Both Kyouhei and especially Utao are keen to learn more about Kirio, but their father will only tell them they need to talk to his father, the head of the Kuga Clan. Kyouhei rails at his father’s seeming lack of interest in his own son, but this does effectively play up the iron control the village exerts over its residents, even when their own children are concerned. Kuga Ojii-san is a dour old bastard, but at least he doesn’t beat Utao bloody with a stick for her failures in hunting down Aki. He reveals much that we suspected – Kirio is her twin (younger) and was taken away to be raised in secret by the Hyuga for reasons he’s not willing to share.
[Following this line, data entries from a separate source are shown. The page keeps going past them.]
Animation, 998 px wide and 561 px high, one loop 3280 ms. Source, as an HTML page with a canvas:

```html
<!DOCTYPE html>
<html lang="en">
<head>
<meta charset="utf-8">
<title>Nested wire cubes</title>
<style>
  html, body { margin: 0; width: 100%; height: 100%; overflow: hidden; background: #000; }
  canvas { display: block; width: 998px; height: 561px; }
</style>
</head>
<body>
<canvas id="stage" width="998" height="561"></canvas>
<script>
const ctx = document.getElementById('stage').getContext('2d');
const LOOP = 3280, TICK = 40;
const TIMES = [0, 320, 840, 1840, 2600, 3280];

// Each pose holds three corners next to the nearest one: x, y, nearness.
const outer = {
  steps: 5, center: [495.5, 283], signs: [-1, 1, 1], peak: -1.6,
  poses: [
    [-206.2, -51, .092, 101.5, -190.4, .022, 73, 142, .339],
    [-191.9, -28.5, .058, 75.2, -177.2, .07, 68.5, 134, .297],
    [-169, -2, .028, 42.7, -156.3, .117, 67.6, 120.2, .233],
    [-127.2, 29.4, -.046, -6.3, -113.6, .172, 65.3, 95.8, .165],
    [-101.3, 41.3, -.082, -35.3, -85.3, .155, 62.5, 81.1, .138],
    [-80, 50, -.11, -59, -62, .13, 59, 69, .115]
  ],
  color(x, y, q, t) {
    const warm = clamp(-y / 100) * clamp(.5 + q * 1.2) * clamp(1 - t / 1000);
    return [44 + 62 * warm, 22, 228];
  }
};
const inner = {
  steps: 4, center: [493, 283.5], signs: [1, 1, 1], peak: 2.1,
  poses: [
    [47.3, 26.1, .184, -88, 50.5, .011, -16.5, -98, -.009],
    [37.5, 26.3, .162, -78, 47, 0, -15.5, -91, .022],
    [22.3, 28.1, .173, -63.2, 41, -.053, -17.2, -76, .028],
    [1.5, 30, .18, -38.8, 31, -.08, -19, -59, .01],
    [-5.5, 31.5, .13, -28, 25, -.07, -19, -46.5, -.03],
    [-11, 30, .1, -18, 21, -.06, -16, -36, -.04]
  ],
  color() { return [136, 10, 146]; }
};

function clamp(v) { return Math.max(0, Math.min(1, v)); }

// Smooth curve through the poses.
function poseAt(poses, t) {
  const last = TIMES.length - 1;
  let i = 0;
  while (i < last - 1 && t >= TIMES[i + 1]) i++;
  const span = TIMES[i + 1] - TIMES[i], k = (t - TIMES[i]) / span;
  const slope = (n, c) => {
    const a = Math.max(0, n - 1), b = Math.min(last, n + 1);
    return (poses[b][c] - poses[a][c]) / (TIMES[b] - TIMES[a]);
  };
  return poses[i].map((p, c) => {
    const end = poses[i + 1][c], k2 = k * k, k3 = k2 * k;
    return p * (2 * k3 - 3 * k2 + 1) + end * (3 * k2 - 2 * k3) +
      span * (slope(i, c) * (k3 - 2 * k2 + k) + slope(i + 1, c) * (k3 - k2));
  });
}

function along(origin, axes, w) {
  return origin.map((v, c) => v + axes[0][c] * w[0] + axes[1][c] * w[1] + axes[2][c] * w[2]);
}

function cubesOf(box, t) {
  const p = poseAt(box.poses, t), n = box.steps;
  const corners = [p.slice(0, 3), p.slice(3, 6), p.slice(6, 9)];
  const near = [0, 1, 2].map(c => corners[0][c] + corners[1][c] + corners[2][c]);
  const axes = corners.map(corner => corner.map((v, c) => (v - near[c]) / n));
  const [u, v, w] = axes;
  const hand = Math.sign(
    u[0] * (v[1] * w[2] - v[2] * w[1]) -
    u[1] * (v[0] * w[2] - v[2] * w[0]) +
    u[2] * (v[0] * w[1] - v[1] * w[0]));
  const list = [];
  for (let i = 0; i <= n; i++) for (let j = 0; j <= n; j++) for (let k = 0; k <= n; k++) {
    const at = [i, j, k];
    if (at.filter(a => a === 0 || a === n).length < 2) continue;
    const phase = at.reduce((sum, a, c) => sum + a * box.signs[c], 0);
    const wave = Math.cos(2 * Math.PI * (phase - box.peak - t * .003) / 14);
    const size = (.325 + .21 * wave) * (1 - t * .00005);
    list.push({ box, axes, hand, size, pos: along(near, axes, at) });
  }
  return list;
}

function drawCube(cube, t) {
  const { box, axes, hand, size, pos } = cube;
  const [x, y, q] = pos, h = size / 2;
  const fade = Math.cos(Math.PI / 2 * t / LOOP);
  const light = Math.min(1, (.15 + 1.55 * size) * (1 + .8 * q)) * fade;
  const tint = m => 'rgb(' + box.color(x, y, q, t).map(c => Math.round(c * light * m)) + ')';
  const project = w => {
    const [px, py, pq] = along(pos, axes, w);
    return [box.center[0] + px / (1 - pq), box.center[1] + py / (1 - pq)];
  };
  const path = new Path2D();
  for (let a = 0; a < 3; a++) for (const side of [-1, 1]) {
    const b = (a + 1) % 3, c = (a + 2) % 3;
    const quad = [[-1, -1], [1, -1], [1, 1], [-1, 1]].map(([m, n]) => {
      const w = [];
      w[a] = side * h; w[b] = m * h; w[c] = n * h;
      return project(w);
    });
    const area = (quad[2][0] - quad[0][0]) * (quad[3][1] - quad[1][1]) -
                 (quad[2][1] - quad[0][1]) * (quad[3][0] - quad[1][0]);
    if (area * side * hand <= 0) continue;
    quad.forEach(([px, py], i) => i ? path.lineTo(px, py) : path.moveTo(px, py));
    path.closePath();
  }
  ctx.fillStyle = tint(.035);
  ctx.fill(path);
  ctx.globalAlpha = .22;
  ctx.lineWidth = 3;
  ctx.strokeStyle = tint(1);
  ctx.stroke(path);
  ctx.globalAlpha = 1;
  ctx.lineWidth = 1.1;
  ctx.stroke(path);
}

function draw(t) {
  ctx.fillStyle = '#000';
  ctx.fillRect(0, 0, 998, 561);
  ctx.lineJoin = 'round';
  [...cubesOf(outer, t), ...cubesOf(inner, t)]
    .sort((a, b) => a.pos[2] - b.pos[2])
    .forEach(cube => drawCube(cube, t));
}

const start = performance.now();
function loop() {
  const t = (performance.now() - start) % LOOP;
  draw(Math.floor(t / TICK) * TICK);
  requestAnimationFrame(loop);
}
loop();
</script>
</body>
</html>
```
There’s some additional fluff involving a flight on Kukkuri which seems mostly an excuse for some slapstick involving Hibino’s clothes being yanked off, but the compelling parts of the episode are elsewhere. As we progress, I find myself liking all the characters, but the ones whose arcs really interest me are Kirio and Aki. I love pathos and these two have it in plenty, and I sense that both are far more victim than villain. Kirio especially seems to have had a raw deal, but he’s apparently caught a break in being partnered with Kochirou. He takes the boy home to stay with he and wife Kii-chan (another damn K name!). Kochirou might just be the first person in his life to treat Kirio with any kindness, and the ugly ones on his back are clearly not the only scars the little boy has to bear. If he’s jealous of the love that’s showered on Utao – and he certainly is – who could blame him? I don’t think Kyouhei and Utao are going to let this go – that sibling story is going to be an important piece of the story over the second half.
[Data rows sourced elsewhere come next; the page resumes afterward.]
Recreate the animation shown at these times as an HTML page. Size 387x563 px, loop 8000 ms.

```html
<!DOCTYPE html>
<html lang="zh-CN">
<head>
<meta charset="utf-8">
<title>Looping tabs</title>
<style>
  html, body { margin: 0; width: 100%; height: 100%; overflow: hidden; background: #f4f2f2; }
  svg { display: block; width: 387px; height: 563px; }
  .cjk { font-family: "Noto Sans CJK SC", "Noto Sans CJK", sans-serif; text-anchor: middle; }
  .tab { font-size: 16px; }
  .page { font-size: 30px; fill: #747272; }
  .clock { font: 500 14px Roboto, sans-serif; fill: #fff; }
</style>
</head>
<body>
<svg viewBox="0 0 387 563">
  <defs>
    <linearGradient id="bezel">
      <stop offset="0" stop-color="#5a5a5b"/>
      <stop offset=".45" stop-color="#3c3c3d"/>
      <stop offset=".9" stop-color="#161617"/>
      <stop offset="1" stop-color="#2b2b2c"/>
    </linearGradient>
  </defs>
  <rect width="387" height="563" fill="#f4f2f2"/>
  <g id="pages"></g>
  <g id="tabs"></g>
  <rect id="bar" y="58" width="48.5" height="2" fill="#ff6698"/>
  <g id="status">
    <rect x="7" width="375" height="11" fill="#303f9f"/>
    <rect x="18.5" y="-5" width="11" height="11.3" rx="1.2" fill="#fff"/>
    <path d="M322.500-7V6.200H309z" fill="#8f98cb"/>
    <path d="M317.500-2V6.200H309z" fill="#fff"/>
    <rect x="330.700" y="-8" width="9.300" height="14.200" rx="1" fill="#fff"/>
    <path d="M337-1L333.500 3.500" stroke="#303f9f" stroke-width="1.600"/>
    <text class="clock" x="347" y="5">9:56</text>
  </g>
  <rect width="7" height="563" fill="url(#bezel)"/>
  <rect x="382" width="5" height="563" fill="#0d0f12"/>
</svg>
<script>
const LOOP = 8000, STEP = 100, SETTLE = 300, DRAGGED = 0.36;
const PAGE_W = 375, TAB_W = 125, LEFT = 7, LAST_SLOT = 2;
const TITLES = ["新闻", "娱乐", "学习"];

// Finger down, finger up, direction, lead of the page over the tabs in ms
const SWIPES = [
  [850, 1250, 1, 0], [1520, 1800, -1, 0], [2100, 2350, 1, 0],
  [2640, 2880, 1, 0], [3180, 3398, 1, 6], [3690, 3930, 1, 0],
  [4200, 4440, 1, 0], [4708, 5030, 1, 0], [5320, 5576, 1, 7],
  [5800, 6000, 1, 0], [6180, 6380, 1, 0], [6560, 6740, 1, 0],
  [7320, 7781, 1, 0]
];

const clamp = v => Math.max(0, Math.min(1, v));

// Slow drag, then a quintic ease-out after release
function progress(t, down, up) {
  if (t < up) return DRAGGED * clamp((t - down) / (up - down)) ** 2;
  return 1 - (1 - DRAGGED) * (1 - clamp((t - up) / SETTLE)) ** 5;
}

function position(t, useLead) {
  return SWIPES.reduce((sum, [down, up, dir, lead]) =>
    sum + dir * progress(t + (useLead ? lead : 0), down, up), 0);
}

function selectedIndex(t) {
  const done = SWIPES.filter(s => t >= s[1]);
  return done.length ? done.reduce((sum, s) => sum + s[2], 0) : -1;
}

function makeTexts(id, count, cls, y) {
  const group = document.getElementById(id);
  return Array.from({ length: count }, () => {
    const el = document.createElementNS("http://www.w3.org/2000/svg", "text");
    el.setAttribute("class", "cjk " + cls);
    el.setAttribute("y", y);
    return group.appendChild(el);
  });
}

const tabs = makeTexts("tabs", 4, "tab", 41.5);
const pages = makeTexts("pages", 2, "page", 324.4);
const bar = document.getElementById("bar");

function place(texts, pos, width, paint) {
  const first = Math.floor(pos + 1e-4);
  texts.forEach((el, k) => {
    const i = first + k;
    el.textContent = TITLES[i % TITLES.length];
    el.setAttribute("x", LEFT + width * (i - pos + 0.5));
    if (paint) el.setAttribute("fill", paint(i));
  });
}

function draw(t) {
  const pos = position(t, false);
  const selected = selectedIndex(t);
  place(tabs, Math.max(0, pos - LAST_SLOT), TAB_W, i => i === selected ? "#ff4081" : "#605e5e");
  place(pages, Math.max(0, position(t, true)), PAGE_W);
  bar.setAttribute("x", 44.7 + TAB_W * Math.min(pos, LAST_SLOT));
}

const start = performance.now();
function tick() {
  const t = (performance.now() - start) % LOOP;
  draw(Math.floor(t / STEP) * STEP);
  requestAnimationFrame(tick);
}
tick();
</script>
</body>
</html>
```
As for Aki, while he’s again missing in body, his presence is stamped all over the story. Everyone asks after him for their own reasons, and when Moyako takes Hibino to the telepathic forest where the Kamu ni Chi – the “God’s Blood” sap that the wood of the Kekkashi is soaked in to give it its magical power – Hibino sees a vision of Aki as a young boy with his dog and is overcome with sadness. Whether Hibino is especially receptive or merely over-sensitive due to having been absent from her home for entire life, the message is clear – there’s so damn much we don’t know about Aki. He’s clearly at the center of much of the psychic trauma that runs through this story.
Kamisama Dolls isn’t perfect. The antics with Utao can still be too self-aware, and not all of the comedy is effective. But in general, the series has done a fantastic job piecing together and complex, atmospheric and fascinating story peopled by a diverse and appealing cast. I appreciate series that can offer a split dynamic between urban and rural – Zettai Shounen comes to mind – and whether in Tokyo or Karakami this is interesting stuff.